Advertising is worryingly ubiquitous in apps marketed to and played by children aged five and even younger, according to a US study.
In some cases, kids can spend more time watching the ads than actually playing the game.
Researchers from the University of Michigan’s C. Mott Children’s Hospital reviewed 135 commonly downloaded apps and found 95% included a least one form of advertising.
Play was frequently interrupted by pop-up video ads, persuasion by commercial characters to make in-app purchases to enhance the game experience, and overt banner ads that could be distracting, misleading and not always age-appropriate.
Paediatrician and developmental behaviour expert Jenny Radesky says her team’s findings, reported in a paper published in the Journal of Developmental & Behavioral Pediatrics, show that the market is “a wild west”, with a lot of apps more focused on making money than the child’s play experience.
“This has important implications for advertising regulation, the ethics of child app design, as well as how parents discern which children’s apps are worth downloading,” she says.
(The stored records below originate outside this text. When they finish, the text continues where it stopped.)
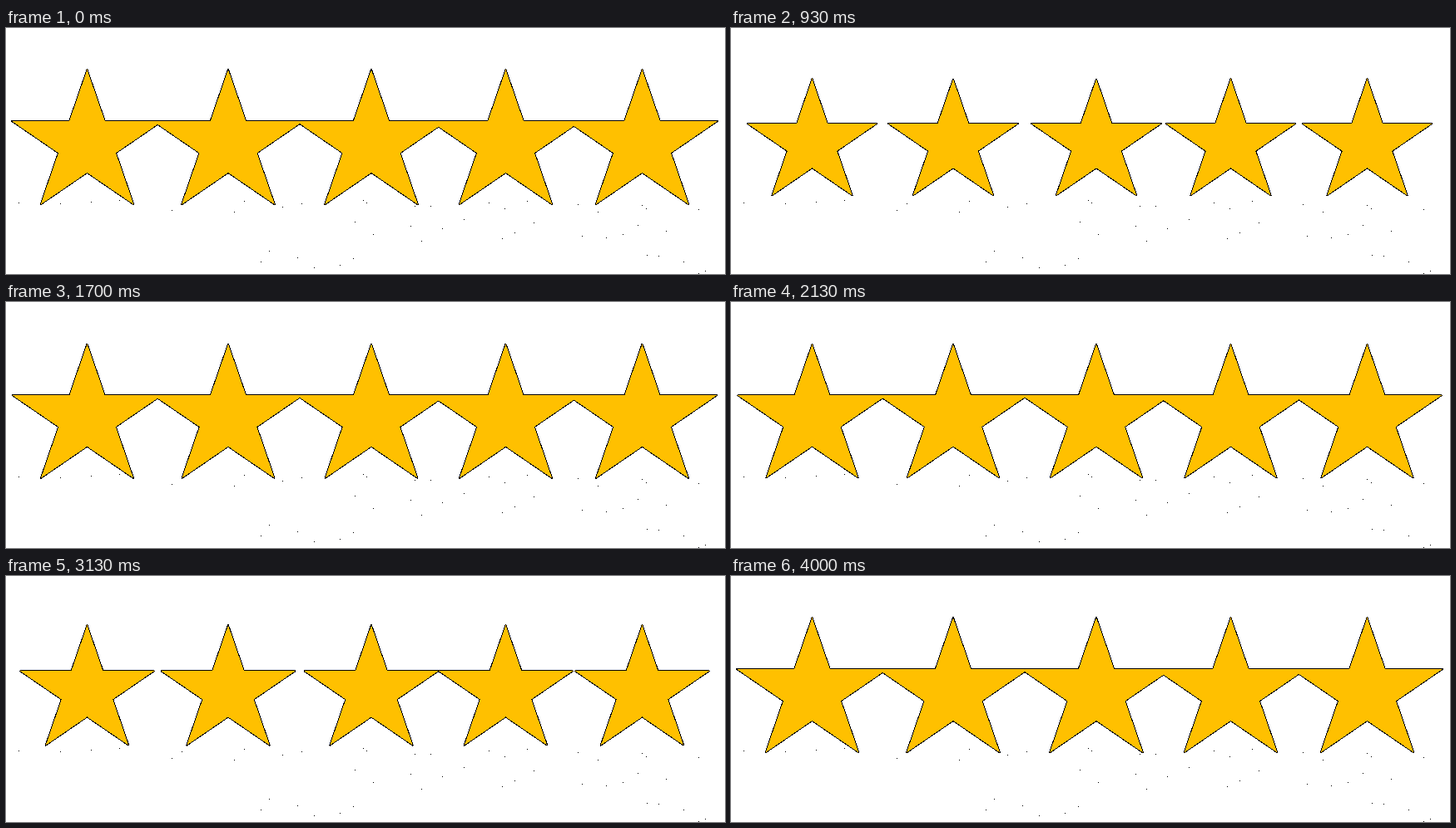
These frames come from a looping animation (864x296 px, 4030 ms). An HTML page:

```html
<!DOCTYPE html>
<html lang="en">
<head>
<meta charset="utf-8">
<title>Five pulsing stars</title>
<style>
  html, body { margin: 0; width: 100%; height: 100%; overflow: hidden; background: #fff; }
  svg { display: block; width: 864px; height: 296px; }
  #stars { fill: #ffc000; stroke: #000; stroke-width: 2; stroke-linejoin: round; paint-order: stroke; }
</style>
</head>
<body>
<svg viewBox="0 0 864 296" shape-rendering="crispEdges">
  <path id="specks"/>
  <path id="stars"/>
</svg>
<script>
const LOOP = 4030;
const PULSE_STEPS = 40;
const PEAK_STEP = 38;
const CENTERS = [97.5, 267, 439, 600.5, 764.5];
const STAR = { y: 139.8, rx: 95.2, ry: 89.8 };
const PIVOT_Y = 132.8;
const INNER_RATIO = (3 - Math.sqrt(5)) / 2;

// A regular pentagram, slightly flattened, around x = 0.
const OUTLINE = Array.from({ length: 10 }, (_, i) => {
  const angle = i * Math.PI / 5;
  const reach = i % 2 ? INNER_RATIO : 1;
  return [STAR.rx * reach * Math.sin(angle), STAR.y - STAR.ry * reach * Math.cos(angle)];
});

function seededRandom(seed) {
  return () => (seed = (seed * 16807) % 2147483647) / 2147483647;
}

// Evenly spread specks with jitter, as one path of single pixels.
function speckBand(count, left, right, top, bottom, random) {
  const slot = (right - left) / count;
  return Array.from({ length: count }, (_, i) => {
    const x = Math.floor(left + (i + random()) * slot);
    const y = Math.floor(top + random() * (bottom - top));
    return `M${x} ${y}h1v1h-1z`;
  }).join('');
}

// Steps alternate between 30 ms and 70 ms.
const stepAt = ms => 2 * Math.floor(ms / 100) + (ms % 100 >= 30 ? 1 : 0);

// A cosine pulse that lingers at full size.
function scaleAt(step) {
  const angle = 2 * Math.PI * (step - PEAK_STEP) / PULSE_STEPS;
  return 1 - 0.07 * (1 - Math.cos(angle)) + 0.0076 * (1 - Math.cos(2 * angle));
}

function starPath(cx, scale) {
  const points = OUTLINE.map(([x, y]) =>
    `${(cx + x * scale).toFixed(2)} ${(PIVOT_Y + (y - PIVOT_Y) * scale).toFixed(2)}`);
  return `M${points.join('L')}Z`;
}

const stars = document.getElementById('stars');
const random = seededRandom(2024);
document.getElementById('specks').setAttribute('d',
  speckBand(22, 15, 845, 207, 222, random) +
  speckBand(14, 400, 810, 230, 258, random) +
  speckBand(6, 285, 440, 268, 291, random) +
  speckBand(5, 765, 850, 268, 296, random));

function render(ms) {
  const scale = scaleAt(stepAt(ms % LOOP));
  stars.setAttribute('d', CENTERS.map(cx => starPath(cx, scale)).join(''));
}

function tick() {
  render(performance.now());
  requestAnimationFrame(tick);
}
tick();
</script>
</body>
</html>
```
It’s an emerging area of concern and of research interest. A study released last year found that children “both resist and resign themselves” to the advertising strategies in games, for example, while in April US researchers highlighted how much the appearance of a popular character in an app can influence a child’s decisions.
For Radesky, one of the major issues is that digital advertising in apps is quite personalised and ever present, so children may think it’s just part of the game.
In the latest study, all free apps surveyed contained advertising, compared with 88% of purchased apps. Advertising videos interrupted play in more than a third of all apps but more than half of the free ones, while in-app purchase options were present in a third of all, but 41% of free apps.
This discrepancy worries Radesky because, she says, children from lower-income families are more likely to play free apps, which are packed with more distracting and persuasive ads.
Overt banner ads covering the sides or top or bottom of the screen during gameplay were present in 17% of all apps and 27% of free apps. Some banners promoted adult-appropriate apps that required a user to watch the full promo before a box could be closed.
The researchers also documented prompts to share information. This was most commonly related to their progress or score on the game, but 17 apps requested phone permission, 11 asked for microphone permission, nine asked for camera permission and six requested location permission.
While some of the permissions were likely sought to allow certain functions during play, the authors point out that collecting data on a child’s location is a potential violation of the US Children’s Online Privacy Protection Act.
Television advertising regulations in the US also limit commercial breaks during viewing segments, but there are no regulations focused on digital advertising approaches for children.